### Exercise aim
Across the material that follows, tally each line in which "ellipse" occurs, and state the total alone.

### Data supplied

********

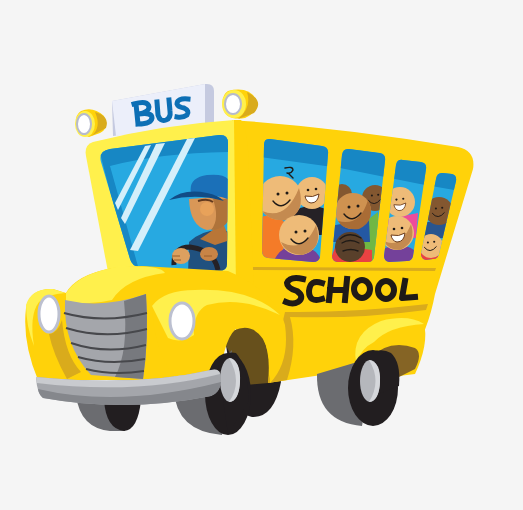
<!DOCTYPE html>
<html lang="en">
<head>
<meta charset="utf-8">
<title>School bus</title>
<style>
:root{--paper:#f5f5f5;--yellow:#ffd20a;--light:#fff04c;--amber:#d9ab1c;--sky:#27a9e1;--deep:#1787c4;--tyre:#221e20;--tread:#6b6c70;--hub:#b5b7bc;--steel:#a4a6ab;--skin:#eebb78;--tan:#c48a50;--brown:#835730;--ink:#1f1a17}
html,body{margin:0;width:523px;height:510px;overflow:hidden;background:var(--paper)}
svg{display:block}
.yellow{fill:var(--yellow)}.light{fill:var(--light)}.amber{fill:var(--amber)}
.sky{fill:var(--sky)}.deep{fill:var(--deep)}
.tyre{fill:var(--tyre)}.tread{fill:var(--tread)}.hub{fill:var(--hub)}.steel{fill:var(--steel)}
.skin{fill:var(--skin)}.tan{fill:var(--tan)}.brown{fill:var(--brown)}
.line{fill:none;stroke:var(--ink);stroke-width:1.4;stroke-linecap:round}
.lettering{fill:none;stroke-linecap:square;stroke-linejoin:round}
.school{stroke:var(--ink);stroke-width:6}
.sign{stroke:#0d6fb5;stroke-width:5}
</style>
</head>
<body>
<svg width="523" height="510" viewBox="0 0 523 510" role="img" aria-label="Yellow school bus with a driver and smiling children">
<defs>
<path id="side-windows" d="M270 139L322 146Q329 147 328 154L320 257Q319 262 313 262L268 258Q262 257 262 251L264 145Q264 138 270 139ZM349 149L380 153Q386 154 385 161L374 257Q373 262 368 262L337 262Q332 261 332 256L342 155Q343 148 349 149ZM403 160L421 162Q427 163 426 169L413 256Q412 261 407 261L389 262Q384 261 384 256L396 165Q397 159 403 160ZM443 173L452 174Q457 175 456 181L439 254Q438 259 433 259L426 260Q421 259 421 254L436 179Q437 172 443 173Z"/>
<path id="windscreen" d="M110 149L219 135Q228 134 228 143L227 264Q227 271 219 271L139 267Q132 266 130 259L101 162Q98 151 110 149Z"/>
<clipPath id="side-glass"><use href="#side-windows"/></clipPath>
<clipPath id="front-glass"><use href="#windscreen"/></clipPath>
<g id="smile"><path class="line" d="M-8 2Q0 12 9 1"/><circle cx="-3" cy="-5" r="1.5" fill="#1f1a17"/><circle cx="6" cy="-6" r="1.5" fill="#1f1a17"/></g>
<g id="grin"><path d="M-6 2Q2 4 8 0Q7 9 0 9Q-5 8-6 2Z" fill="#fff" stroke="#6b3d1f"/><circle cx="-3" cy="-4" r="1.3" fill="#1f1a17"/><circle cx="5" cy="-5" r="1.3" fill="#1f1a17"/></g>
</defs>

<g id="far-wheels">
<path class="tread" d="M76 395Q80 428 110 431H125L128 395Z"/>
<path class="tyre" d="M104 400H141Q138 430 124 431Q106 429 104 400Z"/>
<path class="tyre" d="M226 345L270 340L281 382Q274 418 252 417L236 412Z"/>
</g>

<g id="body-side">
<path class="yellow" d="M232 120Q345 128 458 147Q476 151 473 169L435 294Q428 331 412 354L355 370L268 383L236 330Z"/>
<path class="amber" d="M252 267L436 268L435 271L252 270Z"/>
<path class="amber" d="M285 312Q350 313 428 304L426 310Q360 319 290 317Q298 345 287 380L268 383Z"/>
<path d="M222 338Q248 317 263 339Q271 353 268 383L246 385Z" fill="#67501c"/>
</g>

<g id="passenger-windows">
<use href="#side-windows" class="sky"/>
<g clip-path="url(#side-glass)">
<path class="deep" d="M260 136L460 164V191L420 184L385 177L340 168L260 157Z"/>
<g id="first-row">
<path d="M258 218Q276 211 286 224L282 265H258Z" fill="#f47b28"/>
<path d="M290 214Q306 201 326 209V235H290Z" fill="#252126"/>
<circle class="skin" cx="312" cy="193" r="16"/><use href="#grin" x="311" y="194"/>
<circle class="skin" cx="280" cy="198" r="22"/><path class="tan" d="M262 211Q286 221 299 188Q306 212 287 220Q270 222 262 211Z"/><use href="#smile" x="281" y="199"/>
<path d="M273 265Q278 244 299 247Q319 246 322 265Z" fill="#74419a"/>
<circle class="skin" cx="299" cy="235" r="20"/><path class="tan" d="M281 242Q304 254 316 225Q324 249 302 255Q286 254 281 242Z"/><use href="#smile" x="299" y="237"/>
</g>
<g id="second-row">
<circle class="brown" cx="342" cy="194" r="10"/>
<circle class="brown" cx="375" cy="198" r="13"/><use href="#smile" transform="translate(374 199) scale(.7)"/>
<path d="M362 224L378 212V264H357Z" fill="#70b744"/>
<path d="M330 226L369 219L370 242H330Z" fill="#2458a3"/>
<circle cx="353" cy="211" r="18" fill="#cf9250"/><path d="M338 221Q360 227 368 200Q377 220 359 229Q344 231 338 221Z" fill="#a96c35"/><use href="#smile" x="352" y="212"/>
<path d="M329 263L336 245L372 250V264Z" fill="#e94242"/>
<circle cx="350" cy="247" r="15" fill="#59402b"/><path class="line" d="M340 239Q349 231 361 238M342 243Q350 238 359 243M343 251Q351 248 358 251"/>
</g>
<g id="third-row">
<path d="M388 219L418 213L416 238H387Z" fill="#ee4b9a"/>
<circle class="skin" cx="400" cy="202" r="15"/><use href="#grin" transform="translate(399 203) scale(.85)"/>
<path d="M382 250Q399 240 414 250V264H382Z" fill="#74419a"/>
<circle class="skin" cx="397" cy="233" r="17"/><path class="tan" d="M384 241Q401 249 411 224Q417 242 400 250Q388 250 384 241Z"/><use href="#grin" x="397" y="233"/>
</g>
<g id="last-row">
<path d="M425 222H450V238H424Z" fill="#29558e"/>
<circle class="brown" cx="439" cy="211" r="14"/><use href="#smile" transform="translate(438 212) scale(.7)"/>
<path d="M419 253H438V262H419Z" fill="#e94242"/>
<circle class="skin" cx="431" cy="246" r="12"/><use href="#smile" transform="translate(430 246) scale(.7)"/>
</g>
</g>
<path class="line" d="M285 168Q293 166 293 170Q291 174 287 173M289 174L293 178"/>
</g>

<g id="school-lettering" class="lettering school">
<path d="M303 279Q290 276 287 283Q287 288 297 291Q305 297 298 302Q293 305 286 302"/>
<path d="M322 283Q310 279 309 291Q309 303 322 299"/>
<path d="M331 280L329 300M347 279L345 300M330 290H345"/>
<ellipse cx="362" cy="289" rx="8" ry="9"/>
<ellipse cx="386" cy="290" rx="8" ry="9"/>
<path d="M405 281L402 298L415 297"/>
</g>

<g id="roof-sign">
<path d="M112 101L205 84Q214 83 214 91V122L113 136Z" fill="#c5cae0"/>
<path d="M112 101L205 84V124L116 136Z" fill="#eceffa"/>
<g class="lettering sign">
<path d="M136 104L138 124M134 104Q148 100 149 107Q149 112 139 114Q152 112 152 118Q151 124 138 124"/>
<path d="M157 102L158 115Q160 122 166 120Q171 118 170 111L169 100"/>
<path d="M188 99Q177 98 177 104Q178 107 184 108Q190 111 187 115Q183 118 177 117"/>
</g>
</g>

<g id="cab">
<path class="light" d="M93 142Q160 125 234 120Q241 120 241 130L239 293L108 272L86 156Q84 145 93 142Z"/>
<path class="yellow" d="M234 120H241Q246 126 248 150L254 292L236 291Z"/>
<use href="#windscreen" class="sky"/>
<g clip-path="url(#front-glass)">
<path class="deep" d="M98 145L230 130V152Q160 153 110 166L139 270H130Z"/>
<g id="driver">
<path d="M189 242Q207 226 230 232V274H188Z" fill="#20517f"/>
<path d="M200 239L223 223L230 240L215 245Z" fill="#b97637"/>
<path d="M189 199Q190 226 207 230Q224 229 228 219V196Z" fill="#d99757"/>
<path d="M213 199H229V220Q223 230 211 230Q220 220 213 199Z" fill="#af733a"/>
<path d="M198 201Q208 198 213 202" stroke="#62391d" stroke-width="2" fill="none"/>
<circle cx="207" cy="209" r="7" fill="#e8a25a"/>
<path d="M191 193Q188 178 207 175Q228 173 230 183V200Q210 192 191 197Z" fill="#1b70b8"/>
<path d="M169 200Q184 188 207 193Q218 195 224 201Q196 193 169 200Z" fill="#114c86"/>
<path d="M174 265Q173 247 190 247Q214 250 218 270" fill="none" stroke="#252126" stroke-width="5"/>
<ellipse cx="181" cy="256" rx="9" ry="8" fill="#dda05f"/><ellipse cx="209" cy="254" rx="9" ry="7" fill="#c88446"/>
<path d="M172 256H180M174 260H181M204 256H212" stroke="#995f2d"/>
</g>
</g>
<g id="glass-shine" fill="#d5effa">
<path d="M145 146L151 145L118 210L115 203Z"/><path d="M156 144L165 143L125 224L121 218Z"/><path d="M187 139L195 138L138 251L130 250Z"/>
</g>
</g>

<g id="roof-lamps">
<path class="yellow" d="M81 111Q93 106 104 116Q109 129 100 133L89 137Q77 134 76 123Q75 115 81 111Z"/>
<path class="amber" d="M91 136Q102 128 95 112Q110 116 106 128Z"/>
<ellipse cx="85" cy="124" rx="10" ry="13" class="light"/><ellipse cx="84" cy="124" rx="7" ry="10" fill="#fff" stroke="#b6bacd" stroke-width="2"/>
<path class="yellow" d="M228 91Q248 86 256 99Q260 111 245 118Q226 121 223 108Q221 95 228 91Z"/>
<path class="amber" d="M238 119Q252 108 247 92Q265 101 254 113Z"/>
<ellipse cx="234" cy="104" rx="12" ry="14" class="light"/><ellipse cx="233" cy="104" rx="8" ry="10" fill="#fff" stroke="#b6bacd" stroke-width="2"/>
</g>

<g id="bonnet">
<path class="yellow" d="M38 380Q22 342 26 308Q30 288 53 289L66 293Q76 275 112 268L142 266L228 271Q277 292 285 325Q290 362 270 383Q271 326 244 325Q226 328 221 371L143 380Z"/>
<path class="light" d="M66 293Q78 274 116 267Q160 264 165 273Q126 278 112 300Q88 306 66 301Z"/>
<path class="light" d="M152 306Q164 290 195 290Q252 288 280 315Q242 296 207 305Q193 312 194 335Q181 344 168 338Z"/>
<path class="light" d="M26 305Q31 288 53 289L65 293Q48 294 39 302Q29 315 34 346Q26 326 26 305Z"/>
<path class="amber" d="M62 320Q65 355 81 372L67 379Q53 354 49 334Q58 333 62 320Z"/>
<path class="amber" d="M146 299Q149 347 163 379H142Z"/>
<path class="yellow" d="M152 306Q154 350 174 377L143 380L147 304Z"/>
</g>

<g id="grille">
<path class="steel" d="M65 300Q103 309 146 294Q149 340 143 379L91 375Q63 345 65 300Z"/>
<path d="M124 301L146 294Q149 340 143 379L115 377Q129 350 124 301Z" fill="#77797e"/>
<path d="M64 313Q103 324 147 313M66 328Q105 340 147 329M71 343Q106 355 146 345M78 357Q109 366 145 359M86 369Q113 376 144 371" fill="none" stroke="#47484c" stroke-width="2"/>
</g>

<g id="headlamps" fill="#fff" stroke="#bcc0d0" stroke-width="3">
<ellipse cx="49" cy="314" rx="10" ry="18"/><ellipse cx="182" cy="321" rx="12" ry="18"/>
</g>

<g id="front-wheel">
<path class="tread" d="M174 390Q176 431 222 435L232 350L214 369Z"/>
<ellipse class="tyre" cx="228" cy="394" rx="23" ry="41"/>
<path class="tyre" d="M218 366Q223 350 236 353Q247 365 249 401L228 434Z"/>
<ellipse class="hub" cx="230" cy="380" rx="10" ry="22"/>
<path d="M229 358Q241 360 240 382Q239 401 229 402Q243 382 229 358Z" fill="#d5d7db"/>
</g>

<g id="bumper">
<path class="steel" d="M36 377Q136 387 211 370Q221 368 221 377Q222 391 211 396Q126 413 43 398Q37 394 36 377Z"/>
<path d="M36 377Q136 387 211 370Q219 368 220 374Q137 395 37 383Z" fill="#c9cbcf"/>
<path d="M38 389Q119 408 221 382Q220 393 211 396Q126 413 43 398Q39 395 38 389Z" fill="#85878c"/>
</g>

<g id="rear-wheel">
<path class="yellow" d="M355 371Q350 334 377 323Q406 313 424 323Q429 344 415 374L399 376Z"/>
<path class="light" d="M356 362Q351 333 381 321Q408 314 424 324Q389 326 374 342Q362 348 356 362Z"/>
<path d="M370 358Q389 339 415 348Q423 353 415 369L399 377L385 376Z" fill="#856425"/>
<path class="tread" d="M317 374Q316 422 362 426L374 357Z"/>
<ellipse class="tyre" cx="373" cy="388" rx="25" ry="38"/>
<path class="tyre" d="M362 360Q377 345 391 353Q401 362 399 386L373 396Z"/>
<ellipse class="hub" cx="370" cy="381" rx="10" ry="21"/>
<path d="M369 360Q381 362 380 382Q379 401 369 402Q382 381 369 360Z" fill="#d5d7db"/>
</g>
</svg>
</body>
</html>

********

### Output below
10